▶ **What the exercise asks**
From the entries below, copy exactly the lines from the one that contains "font: inherit;" through the one that contains "justify-content: center;", both included, and only those.

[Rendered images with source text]
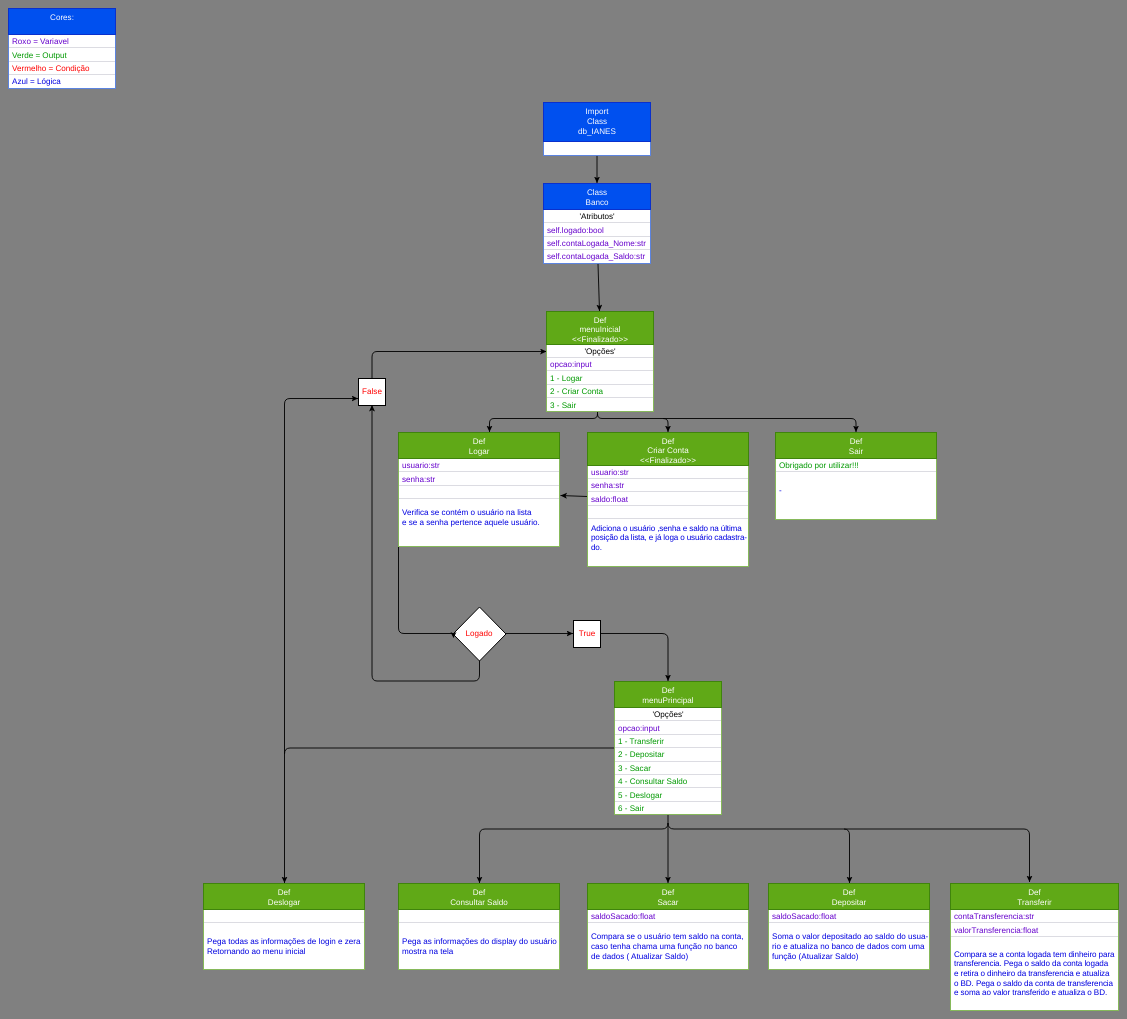
<!DOCTYPE html>
<html lang="pt-BR">
<head>
<meta charset="utf-8">
<title>Fluxograma do banco</title>
<style>
:root {
  --board: #808080;
  --paper: #ffffff;
  --ink: #000000;
  --rule: #dcdce2;
  --blue: #0050ef;
  --blue-edge: #0a30cc;
  --blue-side: #5c84e0;
  --green: #60a917;
  --green-edge: #3f840c;
  --green-side: #86b95a;
  --variable: #6600cc;
  --output: #009900;
  --condition: #ff0000;
  --logic: #0000e0;
}
* { box-sizing: border-box; margin: 0; padding: 0; }
html, body { width: 1127px; height: 1019px; overflow: hidden; }
body {
  position: relative;
  background: var(--board);
  font: 8.1px/9.7px "Liberation Sans", Arial, sans-serif;
  text-rendering: geometricPrecision;
  color: var(--ink);
}
.connectors { position: absolute; left: 0; top: 0; }
.node {
  position: absolute;
  display: flex;
  flex-direction: column;
  width: 108px;
  background: var(--paper);
  border: 1px solid var(--side);
  border-top: 0;
  white-space: nowrap;
}
.wide { width: 162px; }
.class { --fill: var(--blue); --edge: var(--blue-edge); --side: var(--blue-side); }
.def { --fill: var(--green); --edge: var(--green-edge); --side: var(--green-side); }
.node h2 {
  flex: none;
  height: 27px;
  margin: 0 -1px;
  padding-top: 4.2px;
  background: var(--fill);
  border: 1px solid var(--edge);
  color: var(--paper);
  font: inherit;
  line-height: 9.6px;
  text-align: center;
}
.node h2.three { height: 33.7px; padding-top: 3.8px; }
.node h2.tall { height: 40.4px; padding-top: 4.4px; }
.node ul { list-style: none; }
.node li {
  height: 13.4px;
  padding: 2.3px 3px 0;
  border-bottom: 1px solid var(--rule);
}
.node ul:last-child li:last-child { height: 12.4px; border-bottom: 0; }
.node p {
  flex: 1;
  display: flex;
  align-items: center;
  padding: 1px 0 0 3px;
  color: var(--logic);
}
.node p.raised { padding: 0 0 9px 3px; }
.title { text-align: center; }
.variable { color: var(--variable); }
.output { color: var(--output); }
.condition { color: var(--condition); }
.logic { color: var(--logic); }
.result, .decision {
  position: absolute;
  display: flex;
  align-items: center;
  justify-content: center;
  color: var(--condition);
}
.result { width: 28px; height: 28px; background: var(--paper); border: 1px solid var(--ink); }
.decision { width: 54px; height: 54px; }

#legend { left: 8px; top: 8px; }
#import { left: 543px; top: 102px; }
#banco { left: 543px; top: 183px; }
#menu-inicial { left: 546px; top: 311px; }
#logar { left: 398px; top: 432px; height: 115px; }
#criar-conta { left: 587px; top: 432px; height: 135px; }
#criar-conta p { letter-spacing: -0.14px; }
#sair { left: 775px; top: 432px; height: 88px; }
#menu-principal { left: 614px; top: 681px; }
#deslogar { left: 203px; top: 883px; height: 87px; }
#consultar { left: 398px; top: 883px; height: 87px; }
#sacar { left: 587px; top: 883px; height: 87px; }
#depositar { left: 768px; top: 883px; height: 87px; }
#transferir { left: 950px; top: 883px; width: 169px; height: 128px; }
#transferir p { letter-spacing: -0.1px; }
#false { left: 358px; top: 378px; }
#true { left: 573px; top: 620px; }
#logado { left: 452px; top: 607px; }
</style>
</head>
<body>

<svg class="connectors" width="1127" height="1019" viewBox="0 0 1127 1019" aria-hidden="true">
  <defs>
    <marker id="arrow" markerUnits="userSpaceOnUse" markerWidth="8" markerHeight="8" refX="6.5" refY="3" orient="auto">
      <polygon points="0,0 6.5,3 0,6 1.5,3"/>
    </marker>
  </defs>
  <g fill="none" stroke="#000" stroke-width="0.9" marker-end="url(#arrow)">
    <path d="M597 156V183"/>
    <path d="M598 264L599.5 311"/>
    <path d="M597.5 412V414Q597.5 418.5 593 418.5H494Q489.5 418.5 489.5 423V432"/>
    <path d="M597.5 414Q597.5 418.5 602 418.5H851Q856 418.5 856 423V432"/>
    <path d="M663 418.5Q668 418.5 668 423V432"/>
    <path d="M587 496.5L560.5 495.5"/>
    <path d="M601 633.5H662Q668 633.5 668 639V681"/>
    <path d="M506 633.5H573"/>
    <path d="M479.5 660V675Q479.5 681 474 681H377Q372 681 372 675V405"/>
    <path d="M372 378V357Q372 351.5 377 351.5H546.5"/>
    <path d="M614 748H290Q284.5 748 284.5 754V883"/>
    <path d="M284.5 754V404Q284.5 398.5 290 398.5H358"/>
    <path d="M668 815V883"/>
    <path d="M668 823Q668 829 662 829H485Q479.5 829 479.5 835V883"/>
    <path d="M668 823Q668 829 674 829H1024Q1029.5 829 1029.5 835V882"/>
    <path d="M844 829Q849.5 829 849.5 835V883"/>
  </g>
  <path d="M398.5 546V628Q398.5 633.5 404 633.5H453" fill="none" stroke="#000" stroke-width="0.9"/>
  <polygon points="479.5,607 506,634 479.5,661 453,634" fill="#fff" stroke="#000"/>
  <polygon points="450.5,632 453.5,633.5 456.5,632 453.5,638"/>
</svg>

<section class="node class" id="legend">
  <h2>Cores:</h2>
  <ul>
    <li class="variable">Roxo = Variavel</li>
    <li class="output">Verde = Output</li>
    <li class="condition">Vermelho = Condição</li>
    <li class="logic">Azul = Lógica</li>
  </ul>
</section>

<section class="node class" id="import">
  <h2 class="tall">Import<br>Class<br>db_IANES</h2>
  <ul><li></li></ul>
</section>

<section class="node class" id="banco">
  <h2>Class<br>Banco</h2>
  <ul>
    <li class="title">'Atributos'</li>
    <li class="variable">self.logado:bool</li>
    <li class="variable">self.contaLogada_Nome:str</li>
    <li class="variable">self.contaLogada_Saldo:str</li>
  </ul>
</section>

<section class="node def" id="menu-inicial">
  <h2 class="three">Def<br>menuInicial<br>&lt;&lt;Finalizado&gt;&gt;</h2>
  <ul>
    <li class="title">'Opções'</li>
    <li class="variable">opcao:input</li>
    <li class="output">1 - Logar</li>
    <li class="output">2 - Criar Conta</li>
    <li class="output">3 - Sair</li>
  </ul>
</section>

<section class="node wide def" id="logar">
  <h2>Def<br>Logar</h2>
  <ul>
    <li class="variable">usuario:str</li>
    <li class="variable">senha:str</li>
    <li></li>
  </ul>
  <p class="raised">Verifica se contém o usuário na lista<br>e se a senha pertence aquele usuário.</p>
</section>

<section class="node wide def" id="criar-conta">
  <h2 class="three">Def<br>Criar Conta<br>&lt;&lt;Finalizado&gt;&gt;</h2>
  <ul>
    <li class="variable">usuario:str</li>
    <li class="variable">senha:str</li>
    <li class="variable">saldo:float</li>
    <li></li>
  </ul>
  <p class="raised">Adiciona o usuário ,senha e saldo na última<br>posição da lista, e já loga o usuário cadastra-<br>do.</p>
</section>

<section class="node wide def" id="sair">
  <h2>Def<br>Sair</h2>
  <ul><li class="output">Obrigado por utilizar!!!</li></ul>
  <p class="raised">-</p>
</section>

<div class="result" id="false">False</div>
<div class="decision" id="logado">Logado</div>
<div class="result" id="true">True</div>

<section class="node def" id="menu-principal">
  <h2>Def<br>menuPrincipal</h2>
  <ul>
    <li class="title">'Opções'</li>
    <li class="variable">opcao:input</li>
    <li class="output">1 - Transferir</li>
    <li class="output">2 - Depositar</li>
    <li class="output">3 - Sacar</li>
    <li class="output">4 - Consultar Saldo</li>
    <li class="output">5 - Deslogar</li>
    <li class="output">6 - Sair</li>
  </ul>
</section>

<section class="node wide def" id="deslogar">
  <h2>Def<br>Deslogar</h2>
  <ul><li></li></ul>
  <p>Pega todas as informações de login e zera<br>Retornando ao menu inicial</p>
</section>

<section class="node wide def" id="consultar">
  <h2>Def<br>Consultar Saldo</h2>
  <ul><li></li></ul>
  <p>Pega as informações do display do usuário<br>mostra na tela</p>
</section>

<section class="node wide def" id="sacar">
  <h2>Def<br>Sacar</h2>
  <ul><li class="variable">saldoSacado:float</li></ul>
  <p>Compara se o usuário tem saldo na conta,<br>caso tenha chama uma função no banco<br>de dados ( Atualizar Saldo)</p>
</section>

<section class="node wide def" id="depositar">
  <h2>Def<br>Depositar</h2>
  <ul><li class="variable">saldoSacado:float</li></ul>
  <p>Soma o valor depositado ao saldo do usua-<br>rio e atualiza no banco de dados com uma<br>função (Atualizar Saldo)</p>
</section>

<section class="node def" id="transferir">
  <h2>Def<br>Transferir</h2>
  <ul>
    <li class="variable">contaTransferencia:str</li>
    <li class="variable">valorTransferencia:float</li>
  </ul>
  <p>Compara se a conta logada tem dinheiro para<br>transferencia. Pega o saldo da conta logada<br>e retira o dinheiro da transferencia e atualiza<br>o BD. Pega o saldo da conta de transferencia<br>e soma ao valor transferido e atualiza o BD.</p>
</section>

</body>
</html>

▶ **Exercise output**
  font: inherit;
  line-height: 9.6px;
  text-align: center;
}
.node h2.three { height: 33.7px; padding-top: 3.8px; }
.node h2.tall { height: 40.4px; padding-top: 4.4px; }
.node ul { list-style: none; }
.node li {
  height: 13.4px;
  padding: 2.3px 3px 0;
  border-bottom: 1px solid var(--rule);
}
.node ul:last-child li:last-child { height: 12.4px; border-bottom: 0; }
.node p {
  flex: 1;
  display: flex;
  align-items: center;
  padding: 1px 0 0 3px;
  color: var(--logic);
}
.node p.raised { padding: 0 0 9px 3px; }
.title { text-align: center; }
.variable { color: var(--variable); }
.output { color: var(--output); }
.condition { color: var(--condition); }
.logic { color: var(--logic); }
.result, .decision {
  position: absolute;
  display: flex;
  align-items: center;
  justify-content: center;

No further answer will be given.